Not if they’re pleated or retractable! These are two types of screens that are perfectly suited to bifold doors. Retractable screens come in an aluminium cassette which is fitted to the side of the door, and they can be rolled out across the opening and then rolled back to the cassette when no longer needed. Pleated screens are also fitted to the side of the opening and extend back and forth across the opening. Both of these screens can be fitted to just about any bifold door.

2. Screens will look ugly

Not if they match  your doors! Bifold doors aren’t just a practical solution to opening up your home, they are actually a decorative feature. So it’s understandable you would be worried that adding screens might detract from their beauty. Fortunately, there are now screens on the market that are designed to blend in with bifold door frames. They have low profiles and extrusions which can be colour matched to your existing frames, making them a seamless addition rather than an eyesore.

3. Screens will block the view

Not if they’re discreet! The point of bifold doors is to provide a smooth transition from indoor to outdoor living without any obstructions. The right screen should be discreet, tucked away out of sight when not in use, and as invisible as possible when in use. Today’s retractable screens can open up to 4 metres wide in one single span, with no panelling or joins, and no interruption to your view. Where two screens are required for wider spaces, there would be minimal interruption and the mesh used is barely visible from a distance, with only a subtle presence as you approach it.

4. Screens will take up too much space

Not if you choose the right size! One of the biggest concerns to homeowners is how much space the cassettes of a retractable screen will take up, as well as the size of the stack-back of pleated screens. Fortunately, today’s screen cassettes come in a range of sizes to suit the size of the door’s opening. And while it’s true that a wider opening will require a bigger cassette or pleat stack-back, it is entirely relative, because the wider the opening, the less obvious the cassette or stack-back would become and the more likely it would be to blend into the background.

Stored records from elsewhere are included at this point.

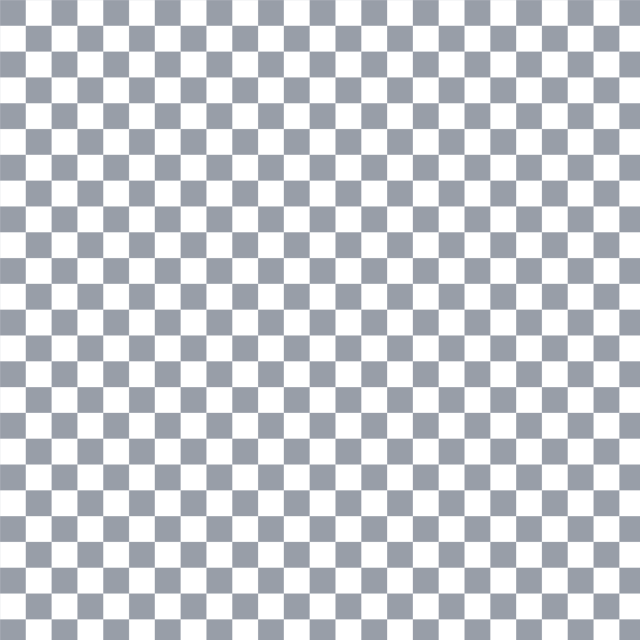
Reproduce this pattern procedurally as a Shadertoy shader.

```glsl
// Checkerboard of slate grey and white squares, anchored at the top left corner.

const float CELLS = 24.8; // squares along the canvas height

// Signed distance to the nearest cell edge per axis: positive in even cells, negative in odd ones
vec2 cellDistance(vec2 p) {
    return 0.5 - abs(mod(p + 0.5, 2.0) - 1.0);
}

void mainImage(out vec4 fragColor, in vec2 fragCoord) {
    // Cell coordinates, measured rightwards and downwards from the top left
    vec2 p = vec2(fragCoord.x, iResolution.y - fragCoord.y) / iResolution.y * CELLS;

    // Smoothed stripes per axis; their product alternates the squares
    float edge = 0.6 * CELLS / iResolution.y;
    vec2 stripes = clamp(cellDistance(p) / edge, -1.0, 1.0);
    float greyCover = 0.5 + 0.5 * stripes.x * stripes.y;

    vec3 white = vec3(1.0);
    vec3 slate = vec3(0.597, 0.62, 0.66);
    fragColor = vec4(mix(white, slate, greyCover), 1.0);
}
```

5. Screens will interfere with the doors

Not if they’re mounted correctly! Bifold doors can be fitted with the leaves of the doors opening either outward or inward, depending on the layout and space of the home. If the doors hinge outward, the screens are fitted to the inside, and vice versa. If the doors are open, then generally the screen will clear handles and hardware as the doors are completely out of the way. In some cases, if there is potential for a screen to clash with hardware, it can be mounted to the face of the door frame or built out to clear it. In most – if not all – cases there is a way to install a screen without a problem

6. Screens will restrict access

Not if they’re designed with flexibility in mind! For those who like to entertain a lot, a big six panel centre-opening bifold door would be ideal. On the other hand, those who use one door regularly – but wish to open up the home for ventilation – would be better suited with a 3-door bifold, with two opening to one side and a single lead door. Simply put, whatever the configuration of your bifold doors, they can offer a flexible solution.

7. Screens can be difficult to use

Not if they’re the latest modern designs! Unlike retractable screens of the past, which had a reputation for being flimsy and not particularly user-friendly, today’s screens offer state-of-the-art convenience and usability. They’re highly durable, made from the latest materials, and feature soft closing mechanisms and multi-lock systems that make them easy to operate and safe around children and pets. 

Interested in seeing how Artilux can help with your bifold doors? Get a free onsite consultation with one of our experts here.